The trial itself is already the result of the work of a lawyer. Just as a theatrical performance is preceded by rehearsals, a trial requires preparation. Cases are lost due to improper preparation. Only romantics can count on correcting mistakes in the appeal instance.
How to Assess the Prospects of the Case?
Preparation for the trial begins with an assessment of the client’s chances of a positive outcome of the case. Therefore, initially, it is worth assessing the prospects of the trial itself. To do this, use the following criteria:
- Achievement of the goal. Delay the consideration of another case or defend against a possible claim; create a prejudicial fact – to establish circumstances that will not require proof in a new process. Lawsuits are used to report to the tax office – to confirm losses. Evidence cannot be obtained out of court, and the purpose of the process is to obtain it through a court request. So, in one case, through such inquiries, we received information about the vehicles of the debtor, and when it came to enforcement proceedings, we did not waste time searching for property. Lawsuits are started for “black” or “white” PR. This is only part of the goals that are pursued by filing an application to the court.

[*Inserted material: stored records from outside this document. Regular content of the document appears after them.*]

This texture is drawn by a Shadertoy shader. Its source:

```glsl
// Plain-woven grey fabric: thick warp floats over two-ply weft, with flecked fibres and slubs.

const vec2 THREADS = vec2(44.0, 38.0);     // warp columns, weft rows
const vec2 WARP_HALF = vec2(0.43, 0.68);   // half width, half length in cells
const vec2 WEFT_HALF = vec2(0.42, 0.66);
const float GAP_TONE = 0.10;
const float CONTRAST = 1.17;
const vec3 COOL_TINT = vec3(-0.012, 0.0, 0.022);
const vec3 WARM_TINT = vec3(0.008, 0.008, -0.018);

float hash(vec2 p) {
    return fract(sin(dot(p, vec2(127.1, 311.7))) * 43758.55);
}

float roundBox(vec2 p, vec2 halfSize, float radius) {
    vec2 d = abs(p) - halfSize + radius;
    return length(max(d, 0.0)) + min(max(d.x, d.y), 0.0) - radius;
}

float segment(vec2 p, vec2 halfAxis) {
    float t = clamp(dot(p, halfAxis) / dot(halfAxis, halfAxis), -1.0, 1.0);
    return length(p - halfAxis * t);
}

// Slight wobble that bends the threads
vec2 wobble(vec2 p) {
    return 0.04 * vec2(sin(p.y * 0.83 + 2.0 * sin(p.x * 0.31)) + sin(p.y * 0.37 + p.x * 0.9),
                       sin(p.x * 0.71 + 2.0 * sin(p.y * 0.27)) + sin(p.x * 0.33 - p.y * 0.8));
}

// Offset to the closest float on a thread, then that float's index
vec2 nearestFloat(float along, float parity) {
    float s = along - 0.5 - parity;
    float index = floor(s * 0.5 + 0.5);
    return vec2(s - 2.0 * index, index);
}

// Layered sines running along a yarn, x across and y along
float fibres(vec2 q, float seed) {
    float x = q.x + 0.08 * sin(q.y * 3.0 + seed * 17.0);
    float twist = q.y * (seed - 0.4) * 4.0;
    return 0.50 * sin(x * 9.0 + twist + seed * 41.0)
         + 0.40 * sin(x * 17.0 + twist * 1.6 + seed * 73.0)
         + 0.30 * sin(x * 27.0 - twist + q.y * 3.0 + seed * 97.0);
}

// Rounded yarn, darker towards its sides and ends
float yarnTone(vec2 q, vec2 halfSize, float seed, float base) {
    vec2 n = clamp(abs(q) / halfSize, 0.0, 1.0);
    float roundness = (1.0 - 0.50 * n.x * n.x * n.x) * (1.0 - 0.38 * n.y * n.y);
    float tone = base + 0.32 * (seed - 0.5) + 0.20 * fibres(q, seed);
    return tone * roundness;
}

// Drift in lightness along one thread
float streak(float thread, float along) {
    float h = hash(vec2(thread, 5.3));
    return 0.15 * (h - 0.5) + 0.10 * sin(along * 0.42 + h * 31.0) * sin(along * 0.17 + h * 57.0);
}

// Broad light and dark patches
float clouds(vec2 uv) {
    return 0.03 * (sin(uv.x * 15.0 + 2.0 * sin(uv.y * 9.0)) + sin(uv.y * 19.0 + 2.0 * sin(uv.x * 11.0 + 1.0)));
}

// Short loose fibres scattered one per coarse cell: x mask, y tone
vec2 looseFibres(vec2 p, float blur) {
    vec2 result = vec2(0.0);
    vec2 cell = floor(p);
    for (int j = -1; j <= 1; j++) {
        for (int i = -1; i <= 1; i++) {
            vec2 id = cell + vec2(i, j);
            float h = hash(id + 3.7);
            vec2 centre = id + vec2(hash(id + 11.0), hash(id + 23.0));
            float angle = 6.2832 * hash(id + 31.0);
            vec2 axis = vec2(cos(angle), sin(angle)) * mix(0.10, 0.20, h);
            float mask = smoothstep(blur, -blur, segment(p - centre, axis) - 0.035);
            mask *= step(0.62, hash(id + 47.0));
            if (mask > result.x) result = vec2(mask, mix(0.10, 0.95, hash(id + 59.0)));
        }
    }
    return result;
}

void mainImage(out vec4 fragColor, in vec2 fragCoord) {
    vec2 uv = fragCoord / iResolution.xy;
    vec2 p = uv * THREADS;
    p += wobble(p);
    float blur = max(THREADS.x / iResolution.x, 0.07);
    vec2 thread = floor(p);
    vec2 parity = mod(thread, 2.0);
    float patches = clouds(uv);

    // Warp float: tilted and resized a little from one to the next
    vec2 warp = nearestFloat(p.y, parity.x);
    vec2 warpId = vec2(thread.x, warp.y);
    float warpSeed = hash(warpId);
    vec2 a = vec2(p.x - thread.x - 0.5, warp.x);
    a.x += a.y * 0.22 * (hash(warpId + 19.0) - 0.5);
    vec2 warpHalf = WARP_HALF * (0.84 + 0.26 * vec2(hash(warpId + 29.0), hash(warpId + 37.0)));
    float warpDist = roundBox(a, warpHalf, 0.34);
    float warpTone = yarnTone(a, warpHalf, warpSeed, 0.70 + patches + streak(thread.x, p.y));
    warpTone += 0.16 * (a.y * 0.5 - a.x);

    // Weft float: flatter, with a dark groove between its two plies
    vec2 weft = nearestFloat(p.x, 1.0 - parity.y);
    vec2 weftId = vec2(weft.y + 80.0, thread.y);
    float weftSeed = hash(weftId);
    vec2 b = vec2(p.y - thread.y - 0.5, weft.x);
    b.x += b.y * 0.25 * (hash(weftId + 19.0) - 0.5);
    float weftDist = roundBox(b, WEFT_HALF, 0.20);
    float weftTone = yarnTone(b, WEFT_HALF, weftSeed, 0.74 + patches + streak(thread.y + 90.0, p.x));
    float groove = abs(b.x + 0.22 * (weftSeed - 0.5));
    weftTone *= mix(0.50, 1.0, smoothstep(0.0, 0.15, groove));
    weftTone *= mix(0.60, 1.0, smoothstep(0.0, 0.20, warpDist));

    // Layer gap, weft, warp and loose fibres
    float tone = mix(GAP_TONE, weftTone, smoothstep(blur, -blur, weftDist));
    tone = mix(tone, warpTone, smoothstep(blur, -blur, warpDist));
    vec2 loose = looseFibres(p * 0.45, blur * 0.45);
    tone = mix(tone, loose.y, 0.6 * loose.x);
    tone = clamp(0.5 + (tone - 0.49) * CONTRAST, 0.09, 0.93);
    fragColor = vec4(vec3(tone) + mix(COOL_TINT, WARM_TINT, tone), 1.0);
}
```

- Assess the chances of success. To do this, line up events in a row – build your theory of the case. As you study the materials, understand (a) what really happened, (b) which side are you on, (c) whether there is enough evidence. The construction of such a theory will allow us to assess the prospects for the proceedings. The odds can be assessed on the following scale: low, below average, average, above average, high.
- Cost. Litigation should be treated as a business project and cost estimate. The expenditure part consists of: state duty, expenses for examination and external lawyers, overhead costs, and other costs.
- Terms of consideration of the case. For an objective picture, it is worth considering: (a) the time to prepare for the process (obtaining evidence), (b) the consideration of the case in court (and in three instances), (c) the time frame for enforcing the court decision.
- Assess the risks. Answer the question: “Will it not get worse after filing a claim?” Such risks: “black” PR from competitors, filing a counterclaim, initiating parallel proceedings against the client, or, even worse, administrative or criminal proceedings.
Follow these simple tips to stay prepared for a trial hearing and increase your chances of winning the case.